Carter Ellis ’15 Builds Community at Home and Abroad

In April 2014, what has become known as “The Great Fire of Valparaíso” broke out in Chile. Almost 3,000 homes along the city’s hillsides were ravaged and more than 10,000 people became displaced over the course of a few days.

Carter Ellis ‘15, a double major in international studies and economics, was in the first month of his study abroad session when he witnessed the devastating event firsthand.

“School was canceled for a week following the incendio and almost every student in the city, high school and university, helped with relief efforts,” recalls Ellis. “It was beautiful to see the solidarity of the Chilean people.”

Throughout his time in Chile, Ellis volunteered with CEMIPRE, an organization dedicated to equipping the blind with skills and tools to be self-sufficient.

Carter Ellis ’15 (center) at the offices of CEMIPRE, the ministry with which he volunteered in Valparaíso, Chile
Carter Ellis ’15 (center) at the offices of CEMIPRE, the ministry with which he volunteered in Valparaíso, Chile

“I was originally volunteering with them in little areas that can be very difficult for people who have lost their sight, like debugging computer issues, or yard work,” said Ellis. “I also began to take a few Braille classes!”

However, when the great fire affected a number of CEMIPRE clients and their  families, Ellis redirected the focus of his volunteer efforts.

“I developed a friendship with one of these families, and the most rewarding part was spending the majority of my weekends helping them rebuild their house,” said Ellis.

He became very familiar with the city of Valparaíso through volunteering, and eventually guided and translated for a United States-based construction relief team hosted by CEMIPRE.

“It was a great opportunity to serve but also taught me a lot about the need for linguistic and cultural fluency. While I was able to provide a lot of assistance to the U.S.-based team, who had almost no Spanish, I still felt fairly insufficient at navigating cultural and linguistic differences,” said Ellis.

Carter Ellis ’15 helping to reconstruct a friend’s home after “The Great Fire of Valparaíso” – April 2014
Carter Ellis ’15 helping to reconstruct a friend’s home after “The Great Fire of Valparaíso” – April 2014

As true for many study abroad participants, the immersion experience afforded Ellis abundant opportunities for self-discovery and a better informed worldview. For one, his time in Chile revealed a vibrant, thriving nation that stood in contrast to common conceptions of developing Latin American countries.

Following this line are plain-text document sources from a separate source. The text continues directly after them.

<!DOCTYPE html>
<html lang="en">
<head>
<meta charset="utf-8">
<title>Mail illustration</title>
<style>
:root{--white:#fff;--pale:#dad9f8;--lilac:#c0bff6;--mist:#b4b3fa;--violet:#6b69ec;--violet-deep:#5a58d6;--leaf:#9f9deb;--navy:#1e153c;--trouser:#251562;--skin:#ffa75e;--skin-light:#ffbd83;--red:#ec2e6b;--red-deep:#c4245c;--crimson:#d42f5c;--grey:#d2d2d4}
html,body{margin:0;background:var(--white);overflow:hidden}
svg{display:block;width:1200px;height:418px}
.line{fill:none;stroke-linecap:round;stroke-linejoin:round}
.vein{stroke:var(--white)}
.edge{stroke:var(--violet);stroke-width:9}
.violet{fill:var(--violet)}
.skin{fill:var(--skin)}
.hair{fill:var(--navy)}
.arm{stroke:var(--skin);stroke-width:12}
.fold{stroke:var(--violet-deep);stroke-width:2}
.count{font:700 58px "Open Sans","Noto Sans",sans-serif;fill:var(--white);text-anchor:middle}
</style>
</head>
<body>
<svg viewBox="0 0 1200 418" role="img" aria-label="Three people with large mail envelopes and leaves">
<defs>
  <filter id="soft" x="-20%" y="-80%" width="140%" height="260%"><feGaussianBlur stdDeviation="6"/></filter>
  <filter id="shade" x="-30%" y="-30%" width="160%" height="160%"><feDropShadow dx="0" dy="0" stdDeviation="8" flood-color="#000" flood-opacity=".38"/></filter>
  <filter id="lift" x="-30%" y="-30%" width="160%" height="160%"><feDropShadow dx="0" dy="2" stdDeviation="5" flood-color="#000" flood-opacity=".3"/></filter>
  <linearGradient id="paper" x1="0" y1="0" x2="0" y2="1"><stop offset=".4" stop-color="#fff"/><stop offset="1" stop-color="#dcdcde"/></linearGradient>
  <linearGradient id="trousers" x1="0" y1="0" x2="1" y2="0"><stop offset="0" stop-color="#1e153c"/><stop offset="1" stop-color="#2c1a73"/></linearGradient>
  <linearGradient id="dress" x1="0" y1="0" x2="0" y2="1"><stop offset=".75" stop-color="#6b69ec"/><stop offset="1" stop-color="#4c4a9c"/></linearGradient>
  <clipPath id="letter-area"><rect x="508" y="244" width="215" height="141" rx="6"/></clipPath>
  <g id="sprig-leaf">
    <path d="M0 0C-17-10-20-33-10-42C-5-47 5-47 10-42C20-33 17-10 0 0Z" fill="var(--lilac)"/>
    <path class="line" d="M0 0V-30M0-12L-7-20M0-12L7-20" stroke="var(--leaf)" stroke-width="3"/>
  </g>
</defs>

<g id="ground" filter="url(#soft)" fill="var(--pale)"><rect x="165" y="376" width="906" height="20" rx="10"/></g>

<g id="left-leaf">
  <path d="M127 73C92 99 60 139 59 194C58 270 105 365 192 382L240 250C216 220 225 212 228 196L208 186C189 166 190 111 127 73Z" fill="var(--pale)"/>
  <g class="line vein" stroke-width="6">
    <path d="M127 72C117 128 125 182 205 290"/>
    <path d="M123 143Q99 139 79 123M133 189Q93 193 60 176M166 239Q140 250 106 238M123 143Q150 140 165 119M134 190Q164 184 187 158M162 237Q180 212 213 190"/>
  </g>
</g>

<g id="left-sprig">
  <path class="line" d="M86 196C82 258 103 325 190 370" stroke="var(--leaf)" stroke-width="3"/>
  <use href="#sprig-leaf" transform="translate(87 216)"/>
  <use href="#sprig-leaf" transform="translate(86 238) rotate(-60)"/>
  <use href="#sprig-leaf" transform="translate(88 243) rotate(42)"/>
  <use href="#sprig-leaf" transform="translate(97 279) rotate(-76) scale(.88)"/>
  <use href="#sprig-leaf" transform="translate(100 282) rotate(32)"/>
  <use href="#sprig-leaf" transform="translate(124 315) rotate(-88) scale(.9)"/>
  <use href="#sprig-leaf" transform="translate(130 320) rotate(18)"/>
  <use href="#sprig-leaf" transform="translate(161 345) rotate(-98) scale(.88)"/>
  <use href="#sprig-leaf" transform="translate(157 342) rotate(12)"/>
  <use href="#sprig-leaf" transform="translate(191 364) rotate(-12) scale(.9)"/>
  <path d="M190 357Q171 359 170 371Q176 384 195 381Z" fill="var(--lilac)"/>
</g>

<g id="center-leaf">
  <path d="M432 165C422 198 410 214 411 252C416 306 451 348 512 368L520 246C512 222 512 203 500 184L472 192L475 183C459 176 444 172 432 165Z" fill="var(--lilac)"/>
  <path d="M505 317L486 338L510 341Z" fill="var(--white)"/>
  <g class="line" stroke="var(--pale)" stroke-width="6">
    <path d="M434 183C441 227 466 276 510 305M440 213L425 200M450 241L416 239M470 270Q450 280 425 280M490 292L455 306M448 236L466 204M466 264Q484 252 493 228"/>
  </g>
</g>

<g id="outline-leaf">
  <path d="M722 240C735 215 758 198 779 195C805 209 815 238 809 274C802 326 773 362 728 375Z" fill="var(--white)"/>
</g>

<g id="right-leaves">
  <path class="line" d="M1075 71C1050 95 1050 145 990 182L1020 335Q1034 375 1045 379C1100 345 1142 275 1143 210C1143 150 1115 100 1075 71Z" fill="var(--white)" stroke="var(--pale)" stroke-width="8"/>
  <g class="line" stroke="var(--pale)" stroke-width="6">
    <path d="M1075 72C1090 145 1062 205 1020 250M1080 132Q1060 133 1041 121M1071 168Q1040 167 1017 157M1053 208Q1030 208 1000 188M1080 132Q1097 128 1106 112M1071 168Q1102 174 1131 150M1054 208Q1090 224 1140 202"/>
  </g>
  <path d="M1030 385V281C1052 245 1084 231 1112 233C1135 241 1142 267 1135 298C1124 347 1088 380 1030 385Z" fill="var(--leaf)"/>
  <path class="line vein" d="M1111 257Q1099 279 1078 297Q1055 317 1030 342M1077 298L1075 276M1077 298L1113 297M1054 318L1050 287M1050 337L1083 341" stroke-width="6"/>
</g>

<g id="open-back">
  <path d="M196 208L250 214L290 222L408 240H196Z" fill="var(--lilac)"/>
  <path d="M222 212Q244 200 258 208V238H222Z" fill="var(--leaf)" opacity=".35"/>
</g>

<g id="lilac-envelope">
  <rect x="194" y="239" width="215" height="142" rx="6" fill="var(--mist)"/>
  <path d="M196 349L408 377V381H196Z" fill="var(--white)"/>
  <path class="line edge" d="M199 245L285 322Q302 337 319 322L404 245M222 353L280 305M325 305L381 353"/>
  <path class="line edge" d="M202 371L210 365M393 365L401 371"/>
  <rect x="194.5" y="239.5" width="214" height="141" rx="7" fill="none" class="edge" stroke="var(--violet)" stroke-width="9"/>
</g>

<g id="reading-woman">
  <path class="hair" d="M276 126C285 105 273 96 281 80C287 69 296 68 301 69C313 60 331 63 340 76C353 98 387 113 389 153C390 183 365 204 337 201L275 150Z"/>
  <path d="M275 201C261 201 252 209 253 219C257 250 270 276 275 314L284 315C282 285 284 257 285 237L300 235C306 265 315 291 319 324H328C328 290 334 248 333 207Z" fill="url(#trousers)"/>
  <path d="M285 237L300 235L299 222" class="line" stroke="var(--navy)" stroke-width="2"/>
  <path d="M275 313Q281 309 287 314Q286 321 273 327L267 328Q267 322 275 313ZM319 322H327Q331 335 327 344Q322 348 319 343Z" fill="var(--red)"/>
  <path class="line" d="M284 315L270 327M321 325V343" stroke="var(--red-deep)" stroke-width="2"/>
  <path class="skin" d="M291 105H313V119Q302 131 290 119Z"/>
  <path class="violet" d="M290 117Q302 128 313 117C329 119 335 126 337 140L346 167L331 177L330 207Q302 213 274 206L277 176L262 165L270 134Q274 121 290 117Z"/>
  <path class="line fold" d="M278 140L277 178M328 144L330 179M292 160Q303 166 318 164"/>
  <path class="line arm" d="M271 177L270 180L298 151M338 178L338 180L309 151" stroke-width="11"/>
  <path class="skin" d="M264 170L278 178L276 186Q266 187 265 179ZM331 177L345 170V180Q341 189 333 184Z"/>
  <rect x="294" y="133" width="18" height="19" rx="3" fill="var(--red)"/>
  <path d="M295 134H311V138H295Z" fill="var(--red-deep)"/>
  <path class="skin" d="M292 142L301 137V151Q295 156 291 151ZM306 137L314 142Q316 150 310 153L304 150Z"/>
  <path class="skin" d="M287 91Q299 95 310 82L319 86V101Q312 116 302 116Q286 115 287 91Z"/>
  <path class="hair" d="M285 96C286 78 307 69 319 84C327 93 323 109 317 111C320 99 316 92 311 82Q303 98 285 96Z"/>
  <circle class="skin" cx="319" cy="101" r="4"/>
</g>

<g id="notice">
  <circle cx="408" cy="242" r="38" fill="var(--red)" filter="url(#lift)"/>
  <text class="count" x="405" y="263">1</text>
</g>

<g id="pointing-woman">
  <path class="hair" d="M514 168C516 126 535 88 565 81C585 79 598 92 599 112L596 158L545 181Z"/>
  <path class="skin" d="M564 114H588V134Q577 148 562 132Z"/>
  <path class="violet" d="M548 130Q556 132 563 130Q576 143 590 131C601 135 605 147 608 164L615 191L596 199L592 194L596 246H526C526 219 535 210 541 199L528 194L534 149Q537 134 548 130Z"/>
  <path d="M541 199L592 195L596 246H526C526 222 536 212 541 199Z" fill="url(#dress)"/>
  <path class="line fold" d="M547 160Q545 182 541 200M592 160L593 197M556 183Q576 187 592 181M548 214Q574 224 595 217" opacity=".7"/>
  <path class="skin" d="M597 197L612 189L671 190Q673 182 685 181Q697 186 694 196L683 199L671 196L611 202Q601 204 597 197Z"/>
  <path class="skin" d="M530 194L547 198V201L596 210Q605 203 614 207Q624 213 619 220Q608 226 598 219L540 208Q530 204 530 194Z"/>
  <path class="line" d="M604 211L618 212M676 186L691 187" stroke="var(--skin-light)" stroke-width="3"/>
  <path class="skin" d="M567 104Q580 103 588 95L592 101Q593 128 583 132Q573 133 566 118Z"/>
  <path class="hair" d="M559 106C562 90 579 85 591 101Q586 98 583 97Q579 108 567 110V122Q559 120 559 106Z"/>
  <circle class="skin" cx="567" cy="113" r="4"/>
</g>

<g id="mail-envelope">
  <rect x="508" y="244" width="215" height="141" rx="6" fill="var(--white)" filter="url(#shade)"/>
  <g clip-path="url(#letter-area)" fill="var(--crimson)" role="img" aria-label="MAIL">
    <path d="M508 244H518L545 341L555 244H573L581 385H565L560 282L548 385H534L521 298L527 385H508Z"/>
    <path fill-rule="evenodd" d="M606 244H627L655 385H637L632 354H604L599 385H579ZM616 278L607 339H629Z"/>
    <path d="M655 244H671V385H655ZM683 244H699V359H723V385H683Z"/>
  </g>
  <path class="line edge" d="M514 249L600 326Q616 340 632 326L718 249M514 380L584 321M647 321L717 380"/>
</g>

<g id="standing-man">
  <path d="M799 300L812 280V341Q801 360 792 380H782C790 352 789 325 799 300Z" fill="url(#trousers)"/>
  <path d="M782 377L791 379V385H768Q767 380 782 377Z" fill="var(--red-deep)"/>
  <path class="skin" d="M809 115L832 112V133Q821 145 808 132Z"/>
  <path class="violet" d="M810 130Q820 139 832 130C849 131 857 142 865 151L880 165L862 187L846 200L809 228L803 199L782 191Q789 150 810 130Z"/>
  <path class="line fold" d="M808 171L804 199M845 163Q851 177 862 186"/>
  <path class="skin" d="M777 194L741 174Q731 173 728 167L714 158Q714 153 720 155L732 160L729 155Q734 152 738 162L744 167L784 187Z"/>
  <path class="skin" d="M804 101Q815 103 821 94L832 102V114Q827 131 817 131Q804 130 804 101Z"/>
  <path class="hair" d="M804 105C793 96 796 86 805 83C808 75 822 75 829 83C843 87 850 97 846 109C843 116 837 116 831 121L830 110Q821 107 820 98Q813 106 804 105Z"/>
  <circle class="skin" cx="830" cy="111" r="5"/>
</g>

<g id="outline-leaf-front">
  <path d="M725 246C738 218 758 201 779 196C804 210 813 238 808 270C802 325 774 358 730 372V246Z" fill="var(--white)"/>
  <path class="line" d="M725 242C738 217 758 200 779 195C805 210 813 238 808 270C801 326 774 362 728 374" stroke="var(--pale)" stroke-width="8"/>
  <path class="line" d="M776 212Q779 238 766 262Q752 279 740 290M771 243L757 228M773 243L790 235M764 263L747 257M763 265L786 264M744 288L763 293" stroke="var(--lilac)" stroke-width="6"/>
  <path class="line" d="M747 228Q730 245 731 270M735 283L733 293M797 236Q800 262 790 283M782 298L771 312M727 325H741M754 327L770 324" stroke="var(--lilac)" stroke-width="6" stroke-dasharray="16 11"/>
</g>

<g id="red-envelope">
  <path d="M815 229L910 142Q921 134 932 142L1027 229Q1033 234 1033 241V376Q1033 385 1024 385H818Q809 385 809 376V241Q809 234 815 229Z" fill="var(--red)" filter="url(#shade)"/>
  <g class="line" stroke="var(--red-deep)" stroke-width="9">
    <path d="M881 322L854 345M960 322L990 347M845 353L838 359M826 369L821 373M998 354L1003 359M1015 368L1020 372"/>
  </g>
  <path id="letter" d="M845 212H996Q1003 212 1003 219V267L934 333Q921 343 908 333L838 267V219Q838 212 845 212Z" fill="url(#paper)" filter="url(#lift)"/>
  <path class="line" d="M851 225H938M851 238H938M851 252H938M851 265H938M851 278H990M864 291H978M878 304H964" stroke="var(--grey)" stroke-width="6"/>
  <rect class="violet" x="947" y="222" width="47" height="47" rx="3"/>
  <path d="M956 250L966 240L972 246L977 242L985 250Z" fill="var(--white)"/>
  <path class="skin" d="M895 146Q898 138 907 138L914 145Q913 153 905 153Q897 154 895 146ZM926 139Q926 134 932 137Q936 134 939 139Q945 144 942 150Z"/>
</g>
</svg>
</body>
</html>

Ellis also came to realize that every moment of one’s time abroad need not be consumed with tourist activities and structured plans. He learned the value of a slower pace of life.

“I found that there was not an intensive preoccupation with what my host mother called ‘aprovechando el tiempo,’ or ‘taking advantage of the time,’” said Ellis. “I spent my first few weeks fretting about all the things to do and using my time well, and did not do as great a job of being present. I quickly adjusted, though, and spent loads of time just chatting and ‘conviviendo’ [lit. “live with” but means “hang out” or “pass time together”] with my host family, which is how I really ended up improving my Spanish, instead of doing lots of things and having an intensely regulated schedule.”

Carter Ellis ’15 in the colorful streets of Valparaíso, Chile
Carter Ellis ’15 in the colorful streets of Valparaíso, Chile

Eager to continue advancing his Spanish-language skills, Ellis considered adding Spanish as a third academic major. However, he has opted instead to achieve full fluency – and increased cultural understanding – through experiences outside the traditional classroom. This spring he will intern with StepUp Ministry, a nonprofit organization that provides job training, life skills, and stability to the Raleigh area’s homeless, low-income, jobless, and underemployed individuals and their families.

Similarly, Ellis has contemplated the possibility of spending one or more years in Costa Rica after graduation to work with giveDIGNITY, a ministry with which he’s acquainted that affords residents of San José’s La Carpio neighborhood job development and micro-enterprise training.

For now, though, Ellis will build on the framework he’s established through his studies to effectively understand poverty, right here in the Triangle.

“I wouldn’t be at NC State if it wasn’t for the Park Scholarships program, and I doubt I’d have come to North Carolina,” said Ellis, a Tennessee native. “Now, because of the relationships I’ve developed in my church and through Neighbor to Neighbor‘s Latino Outreach, which another Park Scholar introduced me to, I want to stay in Raleigh and work within the Hispanic community here doing some type of community development.”

Story by Lauren Vanderveen

posted 2014.12.27